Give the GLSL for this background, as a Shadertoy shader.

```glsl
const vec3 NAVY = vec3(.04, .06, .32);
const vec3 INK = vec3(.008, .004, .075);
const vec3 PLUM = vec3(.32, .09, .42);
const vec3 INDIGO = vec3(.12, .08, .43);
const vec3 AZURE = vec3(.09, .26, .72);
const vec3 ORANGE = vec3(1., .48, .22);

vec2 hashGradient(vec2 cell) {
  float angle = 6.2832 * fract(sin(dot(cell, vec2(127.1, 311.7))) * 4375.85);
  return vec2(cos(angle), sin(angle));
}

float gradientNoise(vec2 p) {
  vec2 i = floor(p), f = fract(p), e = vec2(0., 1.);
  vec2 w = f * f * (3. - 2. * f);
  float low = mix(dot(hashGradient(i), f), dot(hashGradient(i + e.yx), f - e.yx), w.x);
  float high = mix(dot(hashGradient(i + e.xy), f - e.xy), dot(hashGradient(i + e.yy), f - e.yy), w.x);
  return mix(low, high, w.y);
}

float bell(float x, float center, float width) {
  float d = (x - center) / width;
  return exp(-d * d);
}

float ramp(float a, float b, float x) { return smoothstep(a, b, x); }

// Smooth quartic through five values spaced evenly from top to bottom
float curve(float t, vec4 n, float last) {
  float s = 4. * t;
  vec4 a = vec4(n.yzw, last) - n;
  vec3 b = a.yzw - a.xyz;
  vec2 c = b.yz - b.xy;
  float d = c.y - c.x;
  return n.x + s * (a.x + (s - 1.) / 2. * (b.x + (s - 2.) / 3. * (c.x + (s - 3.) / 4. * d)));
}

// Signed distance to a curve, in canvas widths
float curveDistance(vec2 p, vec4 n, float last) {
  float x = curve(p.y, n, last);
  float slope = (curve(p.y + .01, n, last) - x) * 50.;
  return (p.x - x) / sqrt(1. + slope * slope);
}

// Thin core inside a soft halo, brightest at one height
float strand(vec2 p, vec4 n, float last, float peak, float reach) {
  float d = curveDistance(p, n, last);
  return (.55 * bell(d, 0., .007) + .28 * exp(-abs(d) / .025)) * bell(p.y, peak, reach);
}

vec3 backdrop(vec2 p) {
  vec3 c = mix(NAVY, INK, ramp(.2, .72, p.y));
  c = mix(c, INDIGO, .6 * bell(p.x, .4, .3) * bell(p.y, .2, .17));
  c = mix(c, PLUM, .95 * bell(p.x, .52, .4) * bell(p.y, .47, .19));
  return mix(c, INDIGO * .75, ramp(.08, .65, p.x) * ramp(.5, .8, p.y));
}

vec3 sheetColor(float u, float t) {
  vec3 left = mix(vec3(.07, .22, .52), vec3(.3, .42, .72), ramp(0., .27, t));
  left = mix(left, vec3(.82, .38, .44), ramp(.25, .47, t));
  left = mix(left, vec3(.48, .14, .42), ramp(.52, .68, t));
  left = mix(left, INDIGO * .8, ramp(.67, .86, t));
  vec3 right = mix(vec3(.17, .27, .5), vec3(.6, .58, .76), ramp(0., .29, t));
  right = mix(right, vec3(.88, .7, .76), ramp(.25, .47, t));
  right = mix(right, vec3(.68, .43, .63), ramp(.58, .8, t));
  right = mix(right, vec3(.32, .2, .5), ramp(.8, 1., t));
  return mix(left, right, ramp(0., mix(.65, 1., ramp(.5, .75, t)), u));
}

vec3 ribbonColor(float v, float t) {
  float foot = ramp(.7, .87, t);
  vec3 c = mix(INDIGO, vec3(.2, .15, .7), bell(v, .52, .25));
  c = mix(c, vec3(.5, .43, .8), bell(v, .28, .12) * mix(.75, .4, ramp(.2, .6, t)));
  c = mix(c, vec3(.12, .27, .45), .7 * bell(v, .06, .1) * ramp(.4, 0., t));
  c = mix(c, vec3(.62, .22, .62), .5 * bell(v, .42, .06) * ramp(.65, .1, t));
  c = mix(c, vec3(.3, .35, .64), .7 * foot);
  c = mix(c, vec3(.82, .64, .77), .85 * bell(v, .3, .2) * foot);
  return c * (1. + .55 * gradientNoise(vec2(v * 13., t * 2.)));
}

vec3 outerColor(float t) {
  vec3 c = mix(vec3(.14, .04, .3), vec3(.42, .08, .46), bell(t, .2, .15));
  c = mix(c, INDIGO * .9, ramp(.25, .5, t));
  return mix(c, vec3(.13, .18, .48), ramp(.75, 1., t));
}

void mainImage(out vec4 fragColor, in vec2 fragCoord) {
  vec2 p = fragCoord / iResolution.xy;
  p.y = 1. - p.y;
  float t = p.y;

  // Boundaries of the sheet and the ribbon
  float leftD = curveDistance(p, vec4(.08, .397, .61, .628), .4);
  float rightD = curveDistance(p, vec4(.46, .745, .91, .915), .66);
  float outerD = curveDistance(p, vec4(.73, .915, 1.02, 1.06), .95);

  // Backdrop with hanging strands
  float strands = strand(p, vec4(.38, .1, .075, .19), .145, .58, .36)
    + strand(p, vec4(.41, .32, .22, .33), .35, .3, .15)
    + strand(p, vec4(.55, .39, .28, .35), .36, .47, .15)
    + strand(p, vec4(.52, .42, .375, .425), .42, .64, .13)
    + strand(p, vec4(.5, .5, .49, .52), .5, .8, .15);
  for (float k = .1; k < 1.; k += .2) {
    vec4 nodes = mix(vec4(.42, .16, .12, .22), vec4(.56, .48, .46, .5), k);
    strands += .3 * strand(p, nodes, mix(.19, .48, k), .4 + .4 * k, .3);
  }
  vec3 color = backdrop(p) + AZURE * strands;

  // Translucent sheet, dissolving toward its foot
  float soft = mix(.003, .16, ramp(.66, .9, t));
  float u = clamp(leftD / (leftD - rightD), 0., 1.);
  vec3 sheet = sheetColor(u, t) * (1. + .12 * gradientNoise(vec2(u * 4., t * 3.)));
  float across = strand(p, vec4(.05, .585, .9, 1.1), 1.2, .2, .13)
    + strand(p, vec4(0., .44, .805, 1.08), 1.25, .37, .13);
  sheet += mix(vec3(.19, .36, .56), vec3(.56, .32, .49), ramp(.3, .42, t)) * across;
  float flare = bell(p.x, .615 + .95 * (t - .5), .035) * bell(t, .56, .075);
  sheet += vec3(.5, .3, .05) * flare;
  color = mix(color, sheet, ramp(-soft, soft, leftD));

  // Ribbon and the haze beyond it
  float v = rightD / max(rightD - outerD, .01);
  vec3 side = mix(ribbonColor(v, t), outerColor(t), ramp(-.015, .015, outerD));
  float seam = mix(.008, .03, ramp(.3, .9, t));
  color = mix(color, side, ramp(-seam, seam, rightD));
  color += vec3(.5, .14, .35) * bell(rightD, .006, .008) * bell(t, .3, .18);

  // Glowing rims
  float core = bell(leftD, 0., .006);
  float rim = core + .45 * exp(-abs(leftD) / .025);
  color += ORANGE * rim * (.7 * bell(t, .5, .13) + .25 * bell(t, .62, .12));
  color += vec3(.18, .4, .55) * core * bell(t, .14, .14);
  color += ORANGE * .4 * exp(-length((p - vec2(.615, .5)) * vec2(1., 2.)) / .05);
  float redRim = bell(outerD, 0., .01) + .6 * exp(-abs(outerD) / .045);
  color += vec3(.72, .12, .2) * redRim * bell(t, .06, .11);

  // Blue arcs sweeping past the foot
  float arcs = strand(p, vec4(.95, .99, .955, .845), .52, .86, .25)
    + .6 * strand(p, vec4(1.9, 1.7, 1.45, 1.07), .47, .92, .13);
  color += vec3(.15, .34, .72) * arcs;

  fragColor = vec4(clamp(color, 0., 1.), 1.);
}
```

========================================================================

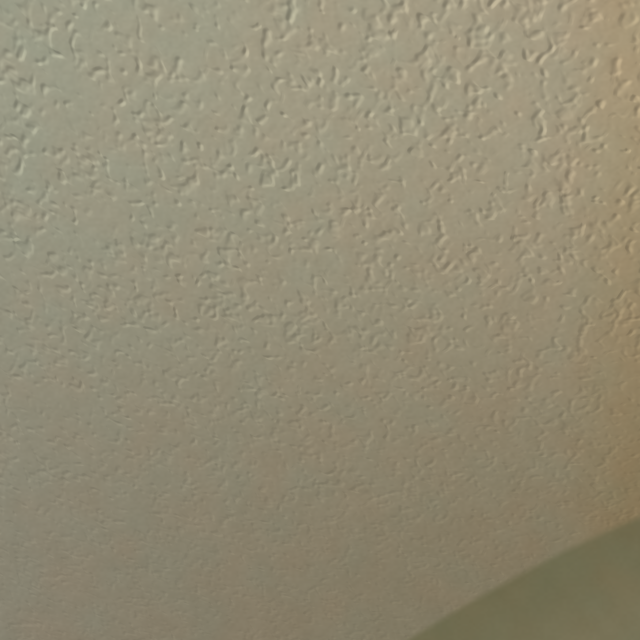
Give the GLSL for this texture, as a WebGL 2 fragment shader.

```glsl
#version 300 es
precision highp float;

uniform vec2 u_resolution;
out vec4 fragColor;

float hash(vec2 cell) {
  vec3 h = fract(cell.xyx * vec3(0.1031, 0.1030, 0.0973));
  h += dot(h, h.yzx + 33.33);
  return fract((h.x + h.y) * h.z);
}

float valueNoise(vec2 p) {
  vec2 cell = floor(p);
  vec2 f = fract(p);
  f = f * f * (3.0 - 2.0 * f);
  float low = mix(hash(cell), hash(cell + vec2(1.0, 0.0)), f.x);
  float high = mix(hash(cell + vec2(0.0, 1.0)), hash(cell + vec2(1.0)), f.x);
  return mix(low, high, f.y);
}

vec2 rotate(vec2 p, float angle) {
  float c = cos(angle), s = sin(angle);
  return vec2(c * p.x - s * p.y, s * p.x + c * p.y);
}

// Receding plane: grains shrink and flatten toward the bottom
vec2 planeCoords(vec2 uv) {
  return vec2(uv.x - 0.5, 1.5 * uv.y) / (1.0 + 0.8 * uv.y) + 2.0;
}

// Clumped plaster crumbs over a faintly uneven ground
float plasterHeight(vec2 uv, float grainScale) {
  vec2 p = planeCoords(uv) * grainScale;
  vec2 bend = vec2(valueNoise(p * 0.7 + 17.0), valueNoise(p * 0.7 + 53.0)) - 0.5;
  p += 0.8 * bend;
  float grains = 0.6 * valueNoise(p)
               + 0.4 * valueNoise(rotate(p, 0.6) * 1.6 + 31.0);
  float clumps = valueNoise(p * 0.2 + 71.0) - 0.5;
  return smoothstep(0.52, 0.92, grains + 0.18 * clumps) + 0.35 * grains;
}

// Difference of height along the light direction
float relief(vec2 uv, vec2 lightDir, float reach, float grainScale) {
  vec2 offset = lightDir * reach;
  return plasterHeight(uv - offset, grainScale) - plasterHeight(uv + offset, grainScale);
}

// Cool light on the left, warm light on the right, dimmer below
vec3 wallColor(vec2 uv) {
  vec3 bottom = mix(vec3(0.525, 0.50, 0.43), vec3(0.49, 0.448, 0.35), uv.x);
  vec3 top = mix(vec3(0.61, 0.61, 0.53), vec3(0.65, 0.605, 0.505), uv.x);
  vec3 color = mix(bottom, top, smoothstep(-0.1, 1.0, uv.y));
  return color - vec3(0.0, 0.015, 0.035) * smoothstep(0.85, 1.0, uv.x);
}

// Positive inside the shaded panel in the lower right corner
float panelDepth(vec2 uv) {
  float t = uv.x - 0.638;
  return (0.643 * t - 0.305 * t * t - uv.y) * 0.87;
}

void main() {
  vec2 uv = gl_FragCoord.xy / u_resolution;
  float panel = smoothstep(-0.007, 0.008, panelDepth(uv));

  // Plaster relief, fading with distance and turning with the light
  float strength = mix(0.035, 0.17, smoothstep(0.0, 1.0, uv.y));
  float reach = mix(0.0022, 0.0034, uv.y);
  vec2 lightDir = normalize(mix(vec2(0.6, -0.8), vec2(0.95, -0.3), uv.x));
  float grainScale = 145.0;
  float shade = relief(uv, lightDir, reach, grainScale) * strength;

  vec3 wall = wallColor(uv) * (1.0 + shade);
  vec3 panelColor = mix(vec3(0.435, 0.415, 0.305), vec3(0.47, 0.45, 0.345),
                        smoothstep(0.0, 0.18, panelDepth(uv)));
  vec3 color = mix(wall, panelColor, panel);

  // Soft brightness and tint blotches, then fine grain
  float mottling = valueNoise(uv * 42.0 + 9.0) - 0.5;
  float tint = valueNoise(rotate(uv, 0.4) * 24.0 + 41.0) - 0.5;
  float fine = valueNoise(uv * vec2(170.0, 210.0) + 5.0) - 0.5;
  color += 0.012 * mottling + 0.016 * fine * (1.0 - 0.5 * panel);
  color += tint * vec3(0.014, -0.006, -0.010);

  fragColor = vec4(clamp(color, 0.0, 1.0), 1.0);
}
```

========================================================================

WORK INSTRUCTIONS: Return every line from the entries above that contains the word "tint".

SOLUTION:
  // Soft brightness and tint blotches, then fine grain
  float tint = valueNoise(rotate(uv, 0.4) * 24.0 + 41.0) - 0.5;
  color += tint * vec3(0.014, -0.006, -0.010);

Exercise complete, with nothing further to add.